Some lines in the material below hold the word "specks". Copy all of them.

+++ THE DATA

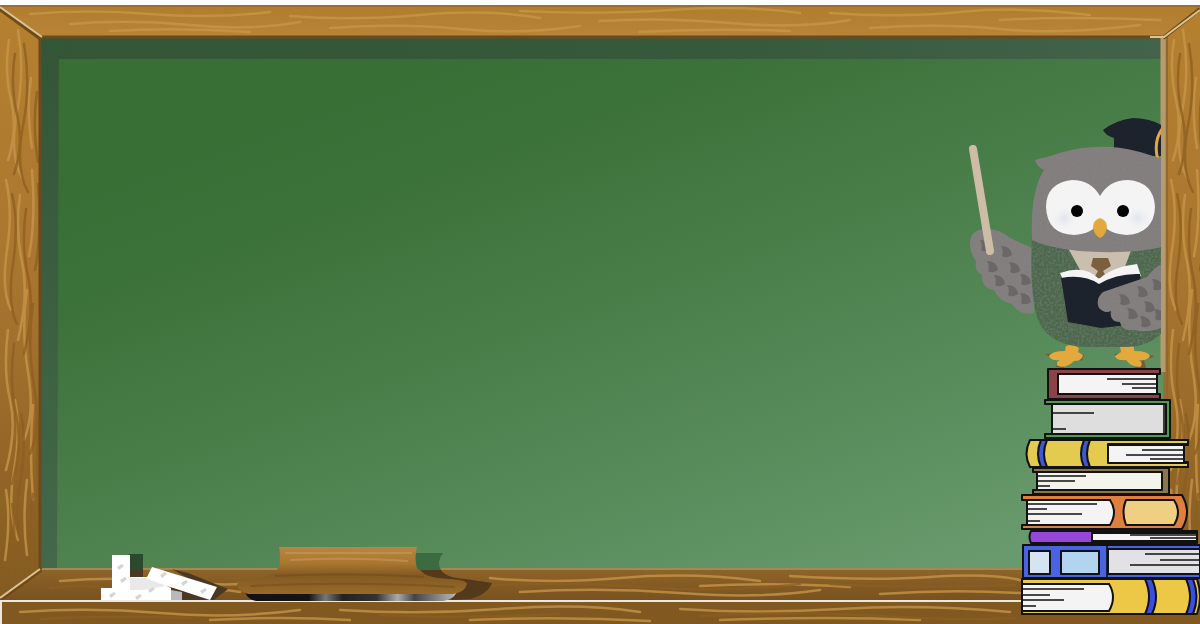
<!DOCTYPE html>
<html lang="en">
<head>
<meta charset="utf-8">
<title>Chalkboard with owl teacher</title>
<style>
:root{--wood:#b27d2e;--wood-dark:#7d5520;--grain:#c9974a;--grain-dark:#8c5e20;--edge:#6b4a1c;--shade:#365639;--ink:#111;--navy:#1d232d;--owl:#858080;--owl-dark:#6b6768;--vest:#49694a;--gold:#e3a93c;--page:#f4f4f4;--yellow:#ecc846;--blue:#4a63e0}
html,body{margin:0;width:1200px;height:624px;overflow:hidden;background:#fff}
.board{display:block;width:1200px;height:624px}
.grain{fill:none;stroke:var(--grain);stroke-width:2.5;stroke-linecap:round;opacity:.75}
.grain-dark{fill:none;stroke:var(--grain-dark);stroke-width:2.5;stroke-linecap:round;opacity:.75}
.books{stroke:var(--ink);stroke-width:2;stroke-linejoin:round}
.books .lines{fill:none;stroke-width:1.6}
.page{fill:var(--page)}
.feathers{fill:var(--owl-dark)}
</style>
</head>
<body>
<svg class="board" viewBox="0 0 1200 624" role="img" aria-label="Green chalkboard in a wooden frame, with chalk, an eraser and an owl teacher standing on a stack of books">
<defs>
<linearGradient id="slate" gradientUnits="userSpaceOnUse" x1="420" y1="60" x2="640" y2="680">
<stop offset="0" stop-color="#386f35"/><stop offset=".16" stop-color="#3b7239"/><stop offset=".5" stop-color="#4c804c"/><stop offset="1" stop-color="#689a6d"/>
</linearGradient>
<linearGradient id="rail-top" x2="0" y2="1"><stop offset="0" stop-color="#b07c2d"/><stop offset="1" stop-color="#b98439"/></linearGradient>
<linearGradient id="rail-side" x2="0" y2="1"><stop offset="0" stop-color="#b5802f"/><stop offset=".45" stop-color="#a97630"/><stop offset="1" stop-color="#835a20"/></linearGradient>
<linearGradient id="rail-bottom" x2="0" y2="1"><stop offset="0" stop-color="#8e6328"/><stop offset="1" stop-color="#79521f"/></linearGradient>
<linearGradient id="top-shade"><stop offset="0" stop-color="#345637"/><stop offset=".6" stop-color="#36593b"/><stop offset="1" stop-color="#43634a"/></linearGradient>
<linearGradient id="left-shade" x2="0" y2="1"><stop offset="0" stop-color="#345637"/><stop offset="1" stop-color="#43684a"/></linearGradient>
<linearGradient id="eraser-wood" x2="0" y2="1"><stop offset="0" stop-color="#b98641"/><stop offset=".35" stop-color="#a8762f"/><stop offset=".6" stop-color="#835a22"/><stop offset="1" stop-color="#98692a"/></linearGradient>
<linearGradient id="felt"><stop offset="0" stop-color="#111"/><stop offset=".3" stop-color="#151515"/><stop offset=".38" stop-color="#777"/><stop offset=".46" stop-color="#222"/><stop offset=".62" stop-color="#333"/><stop offset=".72" stop-color="#aaa"/><stop offset=".8" stop-color="#444"/><stop offset="1" stop-color="#bbb"/></linearGradient>
<radialGradient id="blush"><stop offset="0" stop-color="#dfe4ec"/><stop offset="1" stop-color="#f4f4f4" stop-opacity="0"/></radialGradient>
<filter id="felted" x="0" y="0" width="1" height="1">
<feTurbulence type="fractalNoise" baseFrequency=".45" numOctaves="2" seed="4"/>
<feColorMatrix values="0 0 0 0 .2  0 0 0 0 .2  0 0 0 0 .2  0 0 0 1.4 -.55"/>
<feComposite in2="SourceGraphic" operator="in" result="specks"/>
<feMerge><feMergeNode in="SourceGraphic"/><feMergeNode in="specks"/></feMerge>
</filter>
<clipPath id="slate-clip"><path d="M900 60H1161V380H900Z"/></clipPath>
<clipPath id="left-clip"><path d="M0 8L41 38V570L0 600Z"/></clipPath>
<clipPath id="right-clip"><path d="M1200 8L1163 38V570L1200 600Z"/></clipPath>
<g id="side-grain">
<path d="M9 40Q4 70 11 100T8 160M18 30Q25 70 17 112T22 178M31 78Q26 110 32 148M6 180Q13 210 7 250T11 310M20 195Q15 230 22 262T18 340M32 170Q36 220 29 256M8 330Q3 370 10 400T6 470M27 290Q21 330 28 372T24 440M15 400Q21 430 14 470T18 540M33 405Q29 450 33 500M6 490Q11 520 5 560M27 480Q22 520 27 555"/>
</g>
<path id="feather" d="M0 0Q10 0 11 9Q5 13 1 10Q3 5 0 0Z"/>
<path id="fleck" d="M0 0l5-3 2 2-5 4z"/>
</defs>

<g id="slate-surface">
<path fill="url(#slate)" d="M40 36H1164V570H40Z"/>
<path fill="url(#top-shade)" d="M40 37H1162V59H40Z"/>
<path fill="url(#left-shade)" d="M40 37H59L57 569H40Z"/>
</g>

<g id="frame">
<path fill="url(#rail-top)" d="M0 6H1200V10L1163 37H41L0 8Z"/>
<path class="grain" d="M30 14Q90 9 150 14T270 12M70 24Q130 19 190 25T300 22M110 31Q180 27 250 32M290 16Q350 21 420 15T540 18M330 28Q400 23 460 29T580 26M520 11Q600 15 670 10T800 13M600 21Q660 17 730 23T850 20M640 32Q720 28 790 31M830 13Q900 18 960 12T1090 15M870 28Q940 23 1000 29T1140 25M1000 20Q1070 16 1160 20"/>
<path fill="none" stroke="#99712f" stroke-width="2" d="M0 6H1200"/>
<path fill="url(#rail-side)" d="M0 8L41 38V570L0 600Z"/>
<g clip-path="url(#left-clip)"><use href="#side-grain" class="grain"/><use href="#side-grain" class="grain-dark" x="6" y="14"/></g>
<path fill="url(#rail-side)" d="M1200 8L1163 38V570L1200 600Z"/>
<g clip-path="url(#right-clip)"><use href="#side-grain" class="grain" x="1165"/><use href="#side-grain" class="grain-dark" x="1171" y="14"/></g>
<path fill="url(#rail-bottom)" d="M41 570H1163L1200 600H0Z"/>
<path class="grain" d="M60 581Q120 576 180 582T290 579M200 592Q220 588 240 592M490 578Q550 584 620 578T760 581M520 592Q600 587 680 593T820 590M700 586Q780 582 850 587M790 576Q870 581 930 577T1020 580M880 594Q950 589 1020 593"/>
<path class="grain-dark" d="M480 586Q560 581 640 587T800 584M830 584Q900 589 1015 585M50 588Q80 584 105 588"/>
<path fill="none" stroke="var(--edge)" stroke-width="3" d="M40 570V37H1162"/>
<path fill="none" stroke="#a08a55" stroke-width="2" d="M42 569H1030"/>
<path fill="none" stroke="#b79b6e" stroke-width="5" d="M1163 38V372"/>
<path fill="none" stroke="#8d6a35" stroke-width="2" d="M1167 36V570"/>
<path fill="none" stroke="#6d4a18" stroke-width="4" d="M0 9L41 39M1200 9L1163 38M0 600L41 570"/>
<path fill="none" stroke="#dcc393" stroke-width="2" d="M0 7L42 37M1200 10L1164 37H1150M0 598L40 569"/>
</g>

<g id="ledge">
<path fill="#805820" d="M0 600H1200V624H0Z"/>
<path class="grain" d="M20 612Q90 607 160 613T300 610M210 620Q280 616 350 620M340 610Q420 615 500 609T640 612M470 620Q560 616 650 621M680 609Q760 614 840 609T1010 612M720 620Q830 616 920 620"/>
<path class="grain-dark" d="M40 619Q110 615 190 618M380 615Q460 619 560 614M700 616Q800 611 880 616T1015 618"/>
<path fill="none" stroke="#eee8dc" stroke-width="2" d="M1 624V601H1200"/>
</g>

<g id="chalk">
<path fill="#294a2d" d="M129 554H143V570H129Z"/>
<path fill="#4b3822" d="M129 570H143V578H129ZM172 569L188 573L228 589L214 600L168 600V588H204Z"/>
<path fill="#fff" d="M112 555H130V588H112ZM101 588H171V600H101ZM130 577H148L171 588V600H128ZM152 567L217 587L210 600L146 579Z"/>
<path fill="#e9e9e9" d="M130 578H146L166 586L144 590H130Z"/>
<g fill="#d5d5d5"><use href="#fleck" x="117" y="567"/><use href="#fleck" x="109" y="595"/><use href="#fleck" x="135" y="597"/><use href="#fleck" x="160" y="575"/><use href="#fleck" x="181" y="583"/><use href="#fleck" x="200" y="591"/><use href="#fleck" x="148" y="590"/><use href="#fleck" x="120" y="580"/></g>
<path fill="#b9b9b9" d="M171 590L182 592V600H171Z"/>
</g>

<g id="eraser">
<path fill="#3d6b41" d="M415 553H443Q436 562 441 570H415Z"/>
<path fill="#54391a" d="M420 570H441Q446 578 466 579L492 583Q488 594 470 599L452 600Z"/>
<path fill="url(#felt)" d="M245 592H457Q453 600 443 601H256Q248 600 245 592Z"/>
<path fill="url(#eraser-wood)" d="M279 547H417Q414 558 417 568Q424 578 449 579Q467 580 467 584Q465 592 453 594H248Q238 591 237 585Q237 581 252 579Q276 576 279 566Q281 556 279 547Z"/>
<path fill="none" stroke="#c9995a" stroke-width="2" opacity=".6" d="M285 553H412M290 560Q350 557 408 561"/>
<path fill="none" stroke="#6f4a1a" stroke-width="2" opacity=".5" d="M275 576Q350 572 424 577M250 586Q350 581 455 587"/>
</g>

<g id="owl" clip-path="url(#slate-clip)">
<g id="pointing-wing" filter="url(#felted)">
<path fill="var(--owl)" d="M970 241Q972 229 986 229Q1000 229 1010 238L1034 249V313Q1020 316 1012 304Q1000 302 994 290Q981 288 982 275Q974 271 976 261Q969 252 970 241Z"/>
</g>
<g class="feathers"><use href="#feather" x="980" y="240"/><use href="#feather" x="1001" y="246"/><use href="#feather" x="987" y="261"/><use href="#feather" x="1009" y="262"/><use href="#feather" x="1020" y="274"/><use href="#feather" x="994" y="275"/><use href="#feather" x="1007" y="285"/><use href="#feather" x="1020" y="293"/></g>
<path id="pointer" fill="none" stroke="#cdbda6" stroke-width="8" stroke-linecap="round" d="M973 149L990 251"/>
<g id="feet">
<path fill="#7d5a2d" d="M1045 354L1058 353L1056 361ZM1055 367L1066 360L1064 368ZM1074 357L1084 354L1082 361ZM1114 354L1126 353L1122 361ZM1134 368L1144 360L1146 368ZM1142 354L1155 356L1142 361Z"/>
<path fill="var(--gold)" d="M1066 346Q1073 343 1079 348L1078 352L1083 355Q1082 361 1074 361Q1066 369 1058 366Q1055 362 1060 360Q1050 361 1049 356Q1052 351 1065 351ZM1120 347Q1128 343 1134 347V351Q1148 351 1150 356Q1148 361 1139 360Q1144 364 1140 367Q1131 367 1126 360Q1116 361 1115 356L1121 352Z"/>
</g>
<g filter="url(#felted)">
<path fill="var(--vest)" d="M1032 238Q1029 304 1041 326Q1054 346 1086 347H1125Q1150 347 1166 329V236Z"/>
</g>
<path id="shirt" fill="#cabfae" d="M1068 248H1132L1123 272L1101 280L1080 270Z"/>
<path id="tie" fill="#7b6040" d="M1093 258H1108L1111 266L1103 271L1107 278H1094L1098 271L1091 266Z"/>
<g id="open-book">
<path fill="var(--page)" d="M1060 273Q1085 264 1099 279Q1112 267 1137 264L1141 276L1100 288L1064 282Z"/>
<path fill="var(--navy)" d="M1061 278Q1084 274 1099 284Q1117 273 1140 274L1146 323L1101 328L1068 322Z"/>
</g>
<g id="holding-wing" filter="url(#felted)">
<path fill="var(--owl)" d="M1166 262Q1154 267 1147 277L1103 292Q1095 299 1099 308Q1105 314 1111 311Q1109 322 1120 322Q1122 332 1135 330Q1148 334 1166 326Z"/>
</g>
<g class="feathers"><use href="#feather" x="1119" y="294"/><use href="#feather" x="1137" y="286"/><use href="#feather" x="1152" y="279"/><use href="#feather" x="1127" y="308"/><use href="#feather" x="1144" y="301"/><use href="#feather" x="1140" y="316"/><use href="#feather" x="1154" y="309"/></g>
<g id="mortarboard">
<path fill="var(--navy)" d="M1103 130Q1116 120 1133 118Q1152 118 1166 128V156H1114V138Q1105 135 1103 130Z"/>
<path fill="none" stroke="var(--gold)" stroke-width="3" d="M1163 128Q1154 139 1157 156L1162 169"/>
</g>
<g filter="url(#felted)">
<path fill="var(--owl)" d="M1035 160Q1048 157 1060 153Q1100 141 1140 152L1166 160V246Q1140 253 1100 252Q1056 251 1032 240Q1030 192 1044 170Q1037 167 1035 160Z"/>
</g>
<g id="face">
<path fill="var(--page)" d="M1100 196Q1091 180 1072 180Q1046 183 1046 207Q1047 234 1074 235Q1092 234 1100 222Q1108 234 1127 235Q1154 233 1155 207Q1154 182 1128 180Q1109 180 1100 196Z"/>
<circle cx="1064" cy="218" r="14" fill="url(#blush)"/><circle cx="1138" cy="218" r="14" fill="url(#blush)"/>
<circle cx="1077" cy="211" r="6"/><circle cx="1123" cy="211" r="6"/>
<path fill="var(--gold)" d="M1100 218Q1107 220 1107 228Q1105 236 1100 238Q1094 235 1093 228Q1093 220 1100 218Z"/>
</g>
</g>

<g id="book-stack" class="books">
<g id="maroon-book">
<path fill="#8c4347" d="M1048 369H1160V374H1058V394H1160V399H1048Z"/>
<path class="page" d="M1058 374H1157V394H1058Z"/>
<path class="lines" d="M1107 379H1157M1122 384H1157M1132 388H1157"/>
</g>
<g id="green-book">
<path fill="#4f9b50" d="M1045 400H1170V438H1045V434H1052V404H1045Z"/>
<path fill="#dedede" d="M1052 404H1166V434H1052Z"/>
<path class="lines" d="M1052 413H1094M1052 429H1066M1164 405V433"/>
</g>
<g id="gold-book">
<path fill="#b99a45" d="M1100 440H1188V445H1108V462H1188V467H1100Z"/>
<path class="page" d="M1107 445H1184V463H1107Z"/>
<path fill="#e2cb4f" d="M1030 440H1188V444H1108V463H1188V467H1030Q1023 454 1030 440Z"/>
<path fill="#3f57cf" d="M1041 440H1047Q1041 454 1047 467H1041Q1035 454 1041 440ZM1084 440H1090Q1084 454 1090 467H1084Q1078 454 1084 440Z"/>
<path class="lines" d="M1142 450H1184M1126 455H1184M1150 459H1184"/>
</g>
<g id="tan-book">
<path fill="#8c744b" d="M1033 468H1169V494H1033V490H1161V472H1033Z"/>
<path fill="#f3f5ea" d="M1037 472H1162V490H1037Z"/>
<path class="lines" d="M1037 476H1086M1037 481H1075M1037 486H1050"/>
</g>
<g id="orange-book">
<path fill="#df7f3f" d="M1022 495H1182Q1192 512 1182 529H1022V525H1110V500H1022Z"/>
<path class="page" d="M1027 500H1110Q1118 512 1110 525H1027Z"/>
<path fill="#efcf82" d="M1126 500H1174Q1182 512 1174 525H1126Q1121 512 1126 500Z"/>
<path class="lines" d="M1027 504H1097M1027 509H1047M1027 514H1082M1027 521H1040"/>
</g>
<g id="purple-book">
<path fill="#9747d8" d="M1031 531H1197V543H1031Q1028 537 1031 531Z"/>
<path class="page" d="M1092 533H1197V541H1092Z"/>
<path class="lines" d="M1130 535H1196M1150 538H1196"/>
</g>
<g id="blue-book">
<path fill="var(--blue)" d="M1023 545H1200V549H1108V574H1200V578H1023Z"/>
<path fill="#e2e2e6" d="M1108 549H1200V574H1108Z"/>
<path fill="#d5e3f2" d="M1029 551H1050V574H1029Z"/>
<path fill="#b3d4ee" d="M1061 551H1099V574H1061Z"/>
<path class="lines" d="M1145 554H1200M1160 560H1200M1130 565H1200M1107 545V578"/>
</g>
<g id="yellow-book">
<path fill="var(--yellow)" d="M1022 579H1197Q1203 597 1197 614H1022V610H1109V584H1022Z"/>
<path class="page" d="M1022 584H1109Q1117 597 1109 611H1022Z"/>
<path fill="#3a4fe0" d="M1145 579H1152Q1160 597 1152 614H1145Q1153 597 1145 579ZM1186 579H1193Q1200 597 1193 614H1186Q1194 597 1186 579Z"/>
<path class="lines" d="M1022 589H1084M1022 595H1050M1022 600H1064M1022 606H1036"/>
</g>
</g>
</svg>
</body>
</html>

++++++

* [ANSWER FOR THE TASK]
<feComposite in2="SourceGraphic" operator="in" result="specks"/>
<feMerge><feMergeNode in="SourceGraphic"/><feMergeNode in="specks"/></feMerge>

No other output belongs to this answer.